**Extracted information**
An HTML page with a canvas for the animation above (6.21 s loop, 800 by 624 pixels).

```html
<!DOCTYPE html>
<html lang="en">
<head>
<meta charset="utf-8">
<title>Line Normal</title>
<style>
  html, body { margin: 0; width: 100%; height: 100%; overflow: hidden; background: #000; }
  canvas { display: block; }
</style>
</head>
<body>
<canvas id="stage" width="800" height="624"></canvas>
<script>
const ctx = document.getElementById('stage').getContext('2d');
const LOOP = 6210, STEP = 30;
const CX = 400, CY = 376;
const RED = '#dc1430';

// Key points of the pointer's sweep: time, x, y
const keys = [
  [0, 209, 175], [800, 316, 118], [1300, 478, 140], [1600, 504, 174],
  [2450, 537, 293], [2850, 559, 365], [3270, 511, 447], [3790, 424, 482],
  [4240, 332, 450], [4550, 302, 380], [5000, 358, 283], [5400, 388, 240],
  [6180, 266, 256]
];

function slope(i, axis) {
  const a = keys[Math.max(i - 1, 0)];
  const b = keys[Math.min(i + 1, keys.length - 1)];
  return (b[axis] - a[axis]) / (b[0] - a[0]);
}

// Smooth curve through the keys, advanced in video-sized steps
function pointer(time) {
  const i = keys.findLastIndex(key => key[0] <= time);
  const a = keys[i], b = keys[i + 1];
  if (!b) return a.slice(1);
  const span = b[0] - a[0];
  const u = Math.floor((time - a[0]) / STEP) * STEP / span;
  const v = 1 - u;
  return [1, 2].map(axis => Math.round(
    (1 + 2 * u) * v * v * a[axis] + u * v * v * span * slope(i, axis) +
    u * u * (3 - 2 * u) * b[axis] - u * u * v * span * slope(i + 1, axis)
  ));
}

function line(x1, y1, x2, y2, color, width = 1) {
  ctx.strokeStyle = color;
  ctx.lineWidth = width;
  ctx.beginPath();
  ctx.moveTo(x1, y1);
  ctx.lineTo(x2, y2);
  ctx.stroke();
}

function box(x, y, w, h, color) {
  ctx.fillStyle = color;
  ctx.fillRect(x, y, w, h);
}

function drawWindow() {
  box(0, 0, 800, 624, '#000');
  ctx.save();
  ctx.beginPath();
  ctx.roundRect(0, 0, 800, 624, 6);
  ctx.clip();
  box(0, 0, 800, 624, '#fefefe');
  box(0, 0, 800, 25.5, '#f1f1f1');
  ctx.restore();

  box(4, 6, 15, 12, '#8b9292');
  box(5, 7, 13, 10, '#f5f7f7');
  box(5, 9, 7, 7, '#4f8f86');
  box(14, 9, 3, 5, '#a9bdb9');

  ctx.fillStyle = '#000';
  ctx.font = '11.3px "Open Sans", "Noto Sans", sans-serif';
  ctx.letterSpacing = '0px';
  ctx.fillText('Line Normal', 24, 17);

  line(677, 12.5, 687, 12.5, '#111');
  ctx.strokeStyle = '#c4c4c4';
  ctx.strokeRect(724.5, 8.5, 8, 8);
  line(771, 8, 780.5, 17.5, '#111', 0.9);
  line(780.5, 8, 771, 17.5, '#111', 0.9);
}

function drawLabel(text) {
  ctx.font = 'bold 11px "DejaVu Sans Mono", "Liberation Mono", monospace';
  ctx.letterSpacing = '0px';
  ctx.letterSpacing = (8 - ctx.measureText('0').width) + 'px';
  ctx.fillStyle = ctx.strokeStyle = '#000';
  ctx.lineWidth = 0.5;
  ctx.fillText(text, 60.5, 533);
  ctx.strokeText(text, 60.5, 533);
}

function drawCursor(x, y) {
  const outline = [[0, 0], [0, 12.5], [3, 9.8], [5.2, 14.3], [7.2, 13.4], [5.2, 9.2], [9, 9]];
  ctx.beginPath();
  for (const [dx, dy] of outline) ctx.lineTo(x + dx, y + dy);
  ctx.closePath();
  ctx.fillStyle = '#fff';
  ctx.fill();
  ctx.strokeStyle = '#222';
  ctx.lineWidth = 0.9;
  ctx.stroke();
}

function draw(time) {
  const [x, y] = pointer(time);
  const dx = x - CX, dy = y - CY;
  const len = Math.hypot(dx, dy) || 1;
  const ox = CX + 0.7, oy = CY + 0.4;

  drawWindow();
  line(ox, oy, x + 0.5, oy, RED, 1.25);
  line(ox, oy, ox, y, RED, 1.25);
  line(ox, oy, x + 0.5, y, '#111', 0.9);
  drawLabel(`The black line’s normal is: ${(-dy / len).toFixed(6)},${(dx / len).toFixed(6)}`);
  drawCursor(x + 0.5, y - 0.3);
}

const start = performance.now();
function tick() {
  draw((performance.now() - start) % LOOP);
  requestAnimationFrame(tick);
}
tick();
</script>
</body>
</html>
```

**Exercise directions**
From top to bottom, reproduce the material exactly.

**Written answer**
An HTML page with a canvas for the animation above (6.21 s loop, 800 by 624 pixels).

```html
<!DOCTYPE html>
<html lang="en">
<head>
<meta charset="utf-8">
<title>Line Normal</title>
<style>
  html, body { margin: 0; width: 100%; height: 100%; overflow: hidden; background: #000; }
  canvas { display: block; }
</style>
</head>
<body>
<canvas id="stage" width="800" height="624"></canvas>
<script>
const ctx = document.getElementById('stage').getContext('2d');
const LOOP = 6210, STEP = 30;
const CX = 400, CY = 376;
const RED = '#dc1430';

// Key points of the pointer's sweep: time, x, y
const keys = [
  [0, 209, 175], [800, 316, 118], [1300, 478, 140], [1600, 504, 174],
  [2450, 537, 293], [2850, 559, 365], [3270, 511, 447], [3790, 424, 482],
  [4240, 332, 450], [4550, 302, 380], [5000, 358, 283], [5400, 388, 240],
  [6180, 266, 256]
];

function slope(i, axis) {
  const a = keys[Math.max(i - 1, 0)];
  const b = keys[Math.min(i + 1, keys.length - 1)];
  return (b[axis] - a[axis]) / (b[0] - a[0]);
}

// Smooth curve through the keys, advanced in video-sized steps
function pointer(time) {
  const i = keys.findLastIndex(key => key[0] <= time);
  const a = keys[i], b = keys[i + 1];
  if (!b) return a.slice(1);
  const span = b[0] - a[0];
  const u = Math.floor((time - a[0]) / STEP) * STEP / span;
  const v = 1 - u;
  return [1, 2].map(axis => Math.round(
    (1 + 2 * u) * v * v * a[axis] + u * v * v * span * slope(i, axis) +
    u * u * (3 - 2 * u) * b[axis] - u * u * v * span * slope(i + 1, axis)
  ));
}

function line(x1, y1, x2, y2, color, width = 1) {
  ctx.strokeStyle = color;
  ctx.lineWidth = width;
  ctx.beginPath();
  ctx.moveTo(x1, y1);
  ctx.lineTo(x2, y2);
  ctx.stroke();
}

function box(x, y, w, h, color) {
  ctx.fillStyle = color;
  ctx.fillRect(x, y, w, h);
}

function drawWindow() {
  box(0, 0, 800, 624, '#000');
  ctx.save();
  ctx.beginPath();
  ctx.roundRect(0, 0, 800, 624, 6);
  ctx.clip();
  box(0, 0, 800, 624, '#fefefe');
  box(0, 0, 800, 25.5, '#f1f1f1');
  ctx.restore();

  box(4, 6, 15, 12, '#8b9292');
  box(5, 7, 13, 10, '#f5f7f7');
  box(5, 9, 7, 7, '#4f8f86');
  box(14, 9, 3, 5, '#a9bdb9');

  ctx.fillStyle = '#000';
  ctx.font = '11.3px "Open Sans", "Noto Sans", sans-serif';
  ctx.letterSpacing = '0px';
  ctx.fillText('Line Normal', 24, 17);

  line(677, 12.5, 687, 12.5, '#111');
  ctx.strokeStyle = '#c4c4c4';
  ctx.strokeRect(724.5, 8.5, 8, 8);
  line(771, 8, 780.5, 17.5, '#111', 0.9);
  line(780.5, 8, 771, 17.5, '#111', 0.9);
}

function drawLabel(text) {
  ctx.font = 'bold 11px "DejaVu Sans Mono", "Liberation Mono", monospace';
  ctx.letterSpacing = '0px';
  ctx.letterSpacing = (8 - ctx.measureText('0').width) + 'px';
  ctx.fillStyle = ctx.strokeStyle = '#000';
  ctx.lineWidth = 0.5;
  ctx.fillText(text, 60.5, 533);
  ctx.strokeText(text, 60.5, 533);
}

function drawCursor(x, y) {
  const outline = [[0, 0], [0, 12.5], [3, 9.8], [5.2, 14.3], [7.2, 13.4], [5.2, 9.2], [9, 9]];
  ctx.beginPath();
  for (const [dx, dy] of outline) ctx.lineTo(x + dx, y + dy);
  ctx.closePath();
  ctx.fillStyle = '#fff';
  ctx.fill();
  ctx.strokeStyle = '#222';
  ctx.lineWidth = 0.9;
  ctx.stroke();
}

function draw(time) {
  const [x, y] = pointer(time);
  const dx = x - CX, dy = y - CY;
  const len = Math.hypot(dx, dy) || 1;
  const ox = CX + 0.7, oy = CY + 0.4;

  drawWindow();
  line(ox, oy, x + 0.5, oy, RED, 1.25);
  line(ox, oy, ox, y, RED, 1.25);
  line(ox, oy, x + 0.5, y, '#111', 0.9);
  drawLabel(`The black line’s normal is: ${(-dy / len).toFixed(6)},${(dx / len).toFixed(6)}`);
  drawCursor(x + 0.5, y - 0.3);
}

const start = performance.now();
function tick() {
  draw((performance.now() - start) % LOOP);
  requestAnimationFrame(tick);
}
tick();
</script>
</body>
</html>
```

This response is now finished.